Exhibitions: tipping the scales - in your favour!
Regular readers of this blog will know we talk a lot about what marketing is and isn't and none of you, I know, would make the mistake of assuming marketing is only about promotion! But this week I've been preparing to present to the Kent2020 exhibitor briefing on 24th Jan, on behalf of the Chartered Institute of Marketing, about how to make a success of your attendance at an exhibition. So I've been kicking around different ways of explaining marketing essentials to the audience.
Then it came to me - marketing is all about tipping the odds in your favour. If all resources were unlimited you could create limitless options of your products and services and broadcast your messages willy-nilly to all and sundry. But even the biggest organisations need to work within restrictions on time, money, space and/or materials.
What the discipline of marketing does is encourage you to match your resources as closely as possible to your objectives and, in a competitive marketplace, push you out in front. To give you a bit of an edge, you might say.
So in the context of an exhibition you don't have the time to speak to everyone who is attending so you want to tip the odds in favour of speaking to the people you are most able to help, i.e. those who would be most interested in taking your products and/or services.
A fundamental concept in marketing is segmentation, targeting and positioning:
- Segmenting means splitting the market into groups of people/companies with similar needs and characteristics
- Targeting means you choose which segments you are going to focus on
- Positioning means that your offer (products, services and messages) are created specifically to appeal to the targeted segments
Simples! Now you might have a number of different segments you want to target with different offers but STOP! Resist the temptation to try and showcase everything all at once in this one exhibition. Find out who is most likely to be attending the particular exhibition and select the offer or message that you are going to lead with on this occasion. Otherwise you risk ending up with a muddle that fails on all fronts.
Once you have your head around who you want to speak to and what you have to offer (remember - for this specific occasion) then creating your stand to appeal to these people is that much easier. And you can create a strategy that includes activity pre and post the event itself:
- Set objectives and goals for the day
- Issue invitations with reasons to visit you (gifts, competitions, etc)
- Publicise your attendance in email sign-offs, on social media, etc.
At the exhibition
- Ensure knowledgeable stand staff
- Be pleasant and approachable
- Keep the stand simple and uncluttered - focused!
- Keep your promises
- Make follow-up timely and appropriate
- Review your success against your objectives

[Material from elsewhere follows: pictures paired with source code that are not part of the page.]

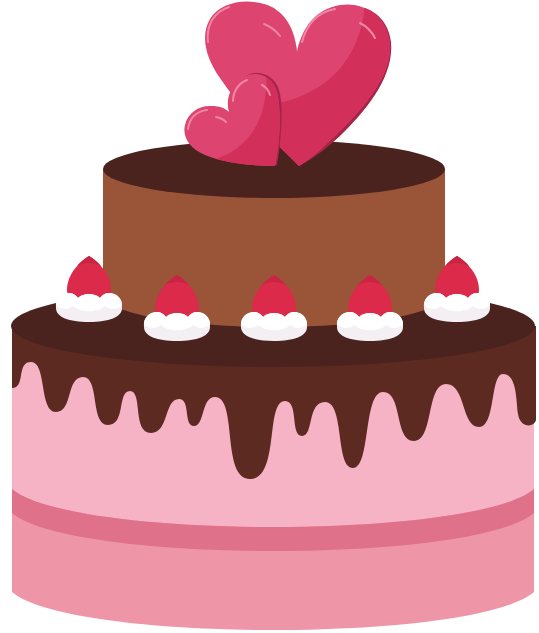
<!DOCTYPE html>
<html lang="en">
<head>
<meta charset="utf-8">
<title>Two-tier heart cake</title>
<style>
:root {
  --paper: #ffffff;
  --sponge: #f6b3c5;
  --sponge-low: #ee95a8;
  --ribbon: #df728a;
  --glaze: #5d2a22;
  --glaze-top: #4a231f;
  --chocolate: #9a5438;
  --heart: #dd4470;
  --heart-shade: #d2305a;
  --heart-edge: #a5244a;
  --heart-shine: #ef86a5;
  --berry: #dc2a4a;
  --berry-tip: #c92443;
  --cream: #ffffff;
  --cream-shade: #f3eff3;
}
html, body { margin: 0; background: var(--paper); overflow: hidden; }
.cake { display: block; width: 539px; height: 633px; }
.sponge { fill: var(--sponge); }
.sponge-low { fill: var(--sponge-low); }
.ribbon { fill: var(--ribbon); }
.glaze { fill: var(--glaze); }
.glaze-top { fill: var(--glaze-top); }
.chocolate { fill: var(--chocolate); }
.heart { fill: var(--heart); }
.heart-shade { fill: var(--heart-shade); }
.heart-edge { fill: var(--heart-edge); }
.heart-shine { fill: none; stroke: var(--heart-shine); stroke-width: 2; stroke-linecap: round; }
.berry { fill: var(--berry); }
.berry-tip { fill: var(--berry-tip); }
.cream { fill: var(--cream); }
.cream-shade { fill: var(--cream-shade); }
</style>
</head>
<body>
<svg class="cake" viewBox="0 0 539 633" role="img" aria-label="Two-tier chocolate and pink cake topped with two hearts">
  <defs>
    <path id="big-heart" d="M299 166C276 143 242 111 220 78C206 58 200 36 210 19C220 3 244-2 264 4C284 10 295 28 297 52C302 27 316 9 340 5C366 1 388 18 390 44C392 74 366 106 340 131C326 145 313 157 299 166Z"/>
    <path id="small-heart" d="M275 166C252 166 224 163 205 155C190 149 182 137 185 125C188 112 200 105 212 106C219 106 225 108 229 112C225 99 231 84 244 77C257 70 271 76 276 89C282 106 280 142 275 166Z"/>
    <clipPath id="big-heart-clip"><use href="#big-heart"/></clipPath>
    <clipPath id="small-heart-clip"><use href="#small-heart"/></clipPath>
    <g id="berry-on-cream">
      <path class="berry" d="M0-49C11-42 22-30 22-15C22-8 17-3 0-3S-22-8-22-15C-22-30-11-42 0-49Z"/>
      <path class="berry-tip" d="M0-49C5-46 9-43 12-39C4-43-4-43-12-39C-9-43-5-46 0-49Z"/>
      <path class="cream-shade" d="M-33 3C-34-6-28-12-20-12C-16-12-13-10-11-7C-8-10-4-11 0-11S8-10 11-7C13-10 16-12 20-12C28-12 34-6 33 3C33 12 20 17 0 17S-33 12-33 3Z"/>
      <path class="cream" d="M-33 0C-33-7-27-12-20-12C-16-12-13-10-11-7C-8-10-4-11 0-11S8-10 11-7C13-10 16-12 20-12C27-12 33-7 33 0C29 5 21 5 16 1C9 8-9 8-16 1C-21 5-29 5-33 0Z"/>
    </g>
  </defs>

  <g id="lower-tier">
    <path class="sponge" d="M12 326H534V500H12Z"/>
    <path class="sponge" d="M12 489C40 513 150 528 273 528S506 513 534 489Z"/>
    <path class="sponge-low" d="M12 489C40 513 150 527 273 527S506 513 534 489V592C506 616 396 630 273 630S40 616 12 592Z"/>
    <path class="ribbon" d="M12 489C40 513 150 527 273 527S506 513 534 489V513C506 537 396 551 273 551S40 537 12 513Z"/>
    <path class="glaze" d="M12 326H536V420C534 428 520 428 518 414C516 400 517 374 503 374C490 374 496 427 479 427C461 427 466 384 446 384C426 384 434 441 414 441C394 441 403 392 383 392C363 392 371 468 353 468C335 468 345 402 325 402C307 402 314 436 302 436C290 436 299 401 285 401C265 401 280 479 250 479C221 479 238 397 215 397C201 397 205 426 194 426C183 426 191 399 179 399C164 399 169 433 151 433C132 433 143 391 130 391C117 391 126 425 108 425C90 425 100 377 83 377C66 377 73 412 56 412C39 412 47 362 31 362C16 362 26 388 12 388Z"/>
    <ellipse class="glaze-top" cx="273" cy="326" rx="262" ry="41"/>
  </g>

  <g id="upper-tier">
    <path class="chocolate" d="M103 169H445V297C437 314 364 327 274 327S111 314 103 297Z"/>
    <ellipse class="glaze-top" cx="274" cy="169" rx="171" ry="29"/>
  </g>

  <g id="berry-ring">
    <use href="#berry-on-cream" x="89" y="305"/>
    <use href="#berry-on-cream" x="177" y="324"/>
    <use href="#berry-on-cream" x="274" y="324"/>
    <use href="#berry-on-cream" x="370" y="324"/>
    <use href="#berry-on-cream" x="457" y="305"/>
  </g>

  <g id="heart-topper">
    <path class="heart-edge" d="M299 166C315 158 331 145 345 131C370 106 394 74 391 42C389 24 378 12 364 8L330 100Z"/>
    <use class="heart" href="#big-heart"/>
    <g clip-path="url(#big-heart-clip)">
      <path class="heart-shade" d="M365 0C363 48 337 91 278 103C252 108 236 102 220 92L299 170L400 100V0Z"/>
      <path class="heart-edge" d="M297 52C296 29 284 10 264 4L275 4C287 11 297 25 299 43Z"/>
    </g>
    <path class="heart-shine" d="M208 42C206 25 214 12 229 7M264 24Q274 28 280 36M302 42C307 23 319 12 335 9M360 23Q370 28 375 38"/>
    <path class="heart-edge" d="M246 76C259 69 274 75 279 90C284 107 281 143 277 165L270 166Z"/>
    <use class="heart" href="#small-heart"/>
    <g clip-path="url(#small-heart-clip)">
      <path class="heart-shade" d="M266 70C269 108 256 145 218 158L212 168H290V70Z"/>
    </g>
    <path class="heart-shine" d="M188 129C189 118 197 111 207 110M233 101C233 91 239 83 247 80M216 117Q222 118 226 122M262 85Q268 88 270 95"/>
  </g>
</svg>
</body>
</html>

Using marketing to tip the scales in your favour is not an idea limited to exhibitions of course (you may get tired of me using it in future), but exhibition attendance may the the most expensive promotion that your company carries out in the year, particularly if you take into account the staff costs of manning the stand. If you get disappointing results it is most likely because you failed to plan adequately - it's not all about what you do on that one day, it's about the before and the after too.
By the way - we've written a couple of other blogs on exhibitions in the past, check them out here:
If you are at the Kent County Showground for the briefing on Thursday come and say hello - and if you have top-tips on making exhibition attendance a success please share them here!
Sharon Wilding is a Chartered Marketer with many years experience in marketing for businesses large and small. As a lecturer and a practioner she aims to help small businesses use theory in practical ways to improve performance. You can connect with Sharon on Google+, LinkedIn, Facebook and Twitter.